Although the commission amount was $650,000 with interest, the judgment amount is now over $900,000. The defendant owner originally failed to bond the judgment, hinting that Eastern Consolidated would have difficulty enforcing the judgment. The owner had engaged in a section 1031 tax free exchange and placed the replacement properties in the title of different LLCs, which could be done because the LLCs were all 100% owned by the same individual. Through investigation, Goetz Fitzpatrick discovered that one property bought was an LLC that owned an office building in Lynbrook, New York. The identity of the properties purchased was confirmed through a subpoena served on the transfer agent. Goetz Fitzpatrick brought a fraudulent conveyance suit against the entities owning the Lynbrook building.

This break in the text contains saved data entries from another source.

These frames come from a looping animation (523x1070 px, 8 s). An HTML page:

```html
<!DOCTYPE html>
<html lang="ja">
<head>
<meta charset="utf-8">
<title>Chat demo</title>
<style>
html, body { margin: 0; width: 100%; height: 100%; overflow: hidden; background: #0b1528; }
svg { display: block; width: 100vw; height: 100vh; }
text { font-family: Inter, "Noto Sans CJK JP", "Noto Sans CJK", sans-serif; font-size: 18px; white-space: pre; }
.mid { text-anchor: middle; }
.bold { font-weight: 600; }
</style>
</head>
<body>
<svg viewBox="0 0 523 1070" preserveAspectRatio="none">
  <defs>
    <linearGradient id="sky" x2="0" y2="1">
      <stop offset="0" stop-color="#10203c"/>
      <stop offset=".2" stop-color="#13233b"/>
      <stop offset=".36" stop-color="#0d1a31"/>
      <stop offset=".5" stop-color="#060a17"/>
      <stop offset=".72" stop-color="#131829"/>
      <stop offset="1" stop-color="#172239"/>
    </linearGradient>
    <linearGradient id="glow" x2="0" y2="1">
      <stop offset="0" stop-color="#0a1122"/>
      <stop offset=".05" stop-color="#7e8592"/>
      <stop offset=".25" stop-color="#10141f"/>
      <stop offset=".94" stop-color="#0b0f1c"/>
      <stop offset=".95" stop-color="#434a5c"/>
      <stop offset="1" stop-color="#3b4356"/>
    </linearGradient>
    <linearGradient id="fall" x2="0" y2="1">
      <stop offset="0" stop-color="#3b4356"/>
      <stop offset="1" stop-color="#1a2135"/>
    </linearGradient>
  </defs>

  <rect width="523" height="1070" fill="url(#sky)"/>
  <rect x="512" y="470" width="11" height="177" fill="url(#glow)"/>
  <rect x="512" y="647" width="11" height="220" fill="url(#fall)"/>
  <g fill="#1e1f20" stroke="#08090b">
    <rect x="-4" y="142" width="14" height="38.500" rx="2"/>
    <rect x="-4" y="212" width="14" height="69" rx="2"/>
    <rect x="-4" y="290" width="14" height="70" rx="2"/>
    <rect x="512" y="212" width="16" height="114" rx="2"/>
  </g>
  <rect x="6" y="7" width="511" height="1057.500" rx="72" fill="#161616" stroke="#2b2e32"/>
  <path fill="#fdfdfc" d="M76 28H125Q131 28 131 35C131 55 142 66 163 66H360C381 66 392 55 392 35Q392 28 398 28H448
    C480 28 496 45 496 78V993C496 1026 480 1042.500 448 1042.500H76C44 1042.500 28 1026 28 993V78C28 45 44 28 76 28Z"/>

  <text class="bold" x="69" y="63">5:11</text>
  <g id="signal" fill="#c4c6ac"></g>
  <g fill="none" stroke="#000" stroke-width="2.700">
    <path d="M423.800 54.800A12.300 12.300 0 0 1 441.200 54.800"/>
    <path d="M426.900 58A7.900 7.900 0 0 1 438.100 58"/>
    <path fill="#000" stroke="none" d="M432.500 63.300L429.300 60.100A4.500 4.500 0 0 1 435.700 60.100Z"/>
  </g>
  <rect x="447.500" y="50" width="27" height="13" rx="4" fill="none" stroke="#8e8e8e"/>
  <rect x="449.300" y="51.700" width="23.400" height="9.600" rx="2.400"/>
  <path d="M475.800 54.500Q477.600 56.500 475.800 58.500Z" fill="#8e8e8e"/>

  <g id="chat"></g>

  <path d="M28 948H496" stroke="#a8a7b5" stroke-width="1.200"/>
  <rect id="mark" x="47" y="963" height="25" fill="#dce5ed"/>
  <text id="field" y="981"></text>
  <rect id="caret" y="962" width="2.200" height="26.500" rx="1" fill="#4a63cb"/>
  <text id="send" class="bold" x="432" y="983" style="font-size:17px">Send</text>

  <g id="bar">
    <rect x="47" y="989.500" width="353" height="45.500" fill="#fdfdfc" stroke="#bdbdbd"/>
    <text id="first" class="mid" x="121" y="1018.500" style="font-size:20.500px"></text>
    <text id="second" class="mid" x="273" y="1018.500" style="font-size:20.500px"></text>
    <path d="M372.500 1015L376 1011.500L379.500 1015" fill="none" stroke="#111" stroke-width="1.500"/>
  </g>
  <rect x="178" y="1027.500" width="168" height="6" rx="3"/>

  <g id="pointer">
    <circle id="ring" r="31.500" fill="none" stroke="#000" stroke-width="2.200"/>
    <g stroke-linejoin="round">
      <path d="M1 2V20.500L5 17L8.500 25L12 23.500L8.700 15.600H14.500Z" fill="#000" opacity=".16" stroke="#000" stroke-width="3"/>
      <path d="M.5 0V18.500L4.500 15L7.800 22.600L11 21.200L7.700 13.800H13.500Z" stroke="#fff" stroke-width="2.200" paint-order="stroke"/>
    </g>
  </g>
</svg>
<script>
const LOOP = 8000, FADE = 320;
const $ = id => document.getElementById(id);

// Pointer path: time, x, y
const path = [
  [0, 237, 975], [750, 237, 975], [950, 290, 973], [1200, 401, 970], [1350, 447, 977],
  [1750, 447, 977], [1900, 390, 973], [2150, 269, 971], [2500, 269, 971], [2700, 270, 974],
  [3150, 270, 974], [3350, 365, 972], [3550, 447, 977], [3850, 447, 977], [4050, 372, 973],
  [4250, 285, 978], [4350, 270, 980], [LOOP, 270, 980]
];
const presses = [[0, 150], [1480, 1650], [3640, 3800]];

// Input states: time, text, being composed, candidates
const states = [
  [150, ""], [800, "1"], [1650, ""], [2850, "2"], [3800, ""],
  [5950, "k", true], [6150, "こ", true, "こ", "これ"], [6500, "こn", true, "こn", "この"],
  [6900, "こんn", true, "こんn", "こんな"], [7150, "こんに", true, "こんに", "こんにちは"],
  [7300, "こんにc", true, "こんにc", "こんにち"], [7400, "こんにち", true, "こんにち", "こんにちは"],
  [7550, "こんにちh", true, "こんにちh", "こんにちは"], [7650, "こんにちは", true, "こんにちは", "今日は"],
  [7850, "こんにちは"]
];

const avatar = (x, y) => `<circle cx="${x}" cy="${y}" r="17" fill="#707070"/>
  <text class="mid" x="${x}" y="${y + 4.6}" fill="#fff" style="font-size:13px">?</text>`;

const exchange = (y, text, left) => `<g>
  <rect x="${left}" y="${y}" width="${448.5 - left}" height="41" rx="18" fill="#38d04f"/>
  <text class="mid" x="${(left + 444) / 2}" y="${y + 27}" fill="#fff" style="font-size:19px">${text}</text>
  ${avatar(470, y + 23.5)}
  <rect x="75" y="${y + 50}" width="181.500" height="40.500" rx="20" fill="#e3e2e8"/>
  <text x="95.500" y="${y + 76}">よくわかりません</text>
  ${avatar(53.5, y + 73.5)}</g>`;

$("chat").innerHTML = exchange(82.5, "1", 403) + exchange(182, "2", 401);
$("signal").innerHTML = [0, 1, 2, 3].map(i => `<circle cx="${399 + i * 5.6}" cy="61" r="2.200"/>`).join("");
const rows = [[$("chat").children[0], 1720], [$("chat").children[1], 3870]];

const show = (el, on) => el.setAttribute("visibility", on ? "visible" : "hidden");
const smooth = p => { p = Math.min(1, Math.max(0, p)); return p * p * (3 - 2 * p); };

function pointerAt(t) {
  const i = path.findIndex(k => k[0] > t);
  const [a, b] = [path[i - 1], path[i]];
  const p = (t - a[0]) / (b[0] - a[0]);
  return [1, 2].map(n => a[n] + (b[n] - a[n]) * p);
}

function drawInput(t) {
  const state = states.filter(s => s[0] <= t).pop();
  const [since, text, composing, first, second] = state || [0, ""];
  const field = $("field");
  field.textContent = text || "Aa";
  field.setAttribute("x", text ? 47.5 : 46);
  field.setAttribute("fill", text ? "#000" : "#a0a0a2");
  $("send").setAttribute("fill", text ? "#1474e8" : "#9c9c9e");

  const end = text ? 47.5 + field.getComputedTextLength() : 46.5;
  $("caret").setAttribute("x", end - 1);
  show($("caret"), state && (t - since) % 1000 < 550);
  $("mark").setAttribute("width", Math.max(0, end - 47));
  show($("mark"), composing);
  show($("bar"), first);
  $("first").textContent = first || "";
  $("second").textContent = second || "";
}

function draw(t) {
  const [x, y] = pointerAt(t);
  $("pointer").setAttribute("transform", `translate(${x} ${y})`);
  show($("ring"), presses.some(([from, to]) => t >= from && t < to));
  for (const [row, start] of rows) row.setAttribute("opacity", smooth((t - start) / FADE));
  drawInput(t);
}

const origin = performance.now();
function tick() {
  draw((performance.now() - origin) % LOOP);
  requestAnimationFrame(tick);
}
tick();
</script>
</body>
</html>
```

We then won the suit, with the Supreme Court, New York County holding the 1031 exchange – which left no funds in the owner of 5 East 59th Street to pay the commission that it owed – was an intentional fraudulent conveyance. Goetz Fitzpatrick won a $25,000 attorneys’ award against the defendant transferee owners of the Lynbrook building because of this intentional fraudulent conveyance. We then served an attachment and restraining notices which tied up the Lynbrook building and a six figure bank account of the transferees. With that, the defendant former owner of 5 East 59th finally decided to bond the appeal. Consequently, Eastern Consolidated now has insurance that its judgment will be paid. Goetz Fitzpatrick associate Scott D. Simon assisted on the matter.
In another fraudulent conveyance suit, Douglas Gross, Howard Rubin, and associate Max Rubin won summary judgment allowing Goetz Fitzpatrick’s client, North Hill Funding, to seize the real estate transferred. Goetz Fitzpatrick was enforcing a judgment for North Hill based upon a judgment in a suit on a guaranty, and discovered that one of the judgment debtors had prevailed in a foreclosure of five and a quarter acres of land in Pelham Manor, New York. The judgment debtor had bid in the debt to acquire the property at the foreclosure sale but caused the referee to issue the deed in the name of a different entity. The judgment debtor claimed that by reason of a corporate reorganization, it had the right to have the new entity, which it controlled, to own the property free and clear of North Hill’s judgment. Defendants moved to dismiss and the Supreme Court allowed North Hill to cross move for summary judgment. North Hill prevailed on virtually all its causes of action, with the Court holding that the transfer violated multiple loan documents and was both a constructive and intentional fraudulent conveyance.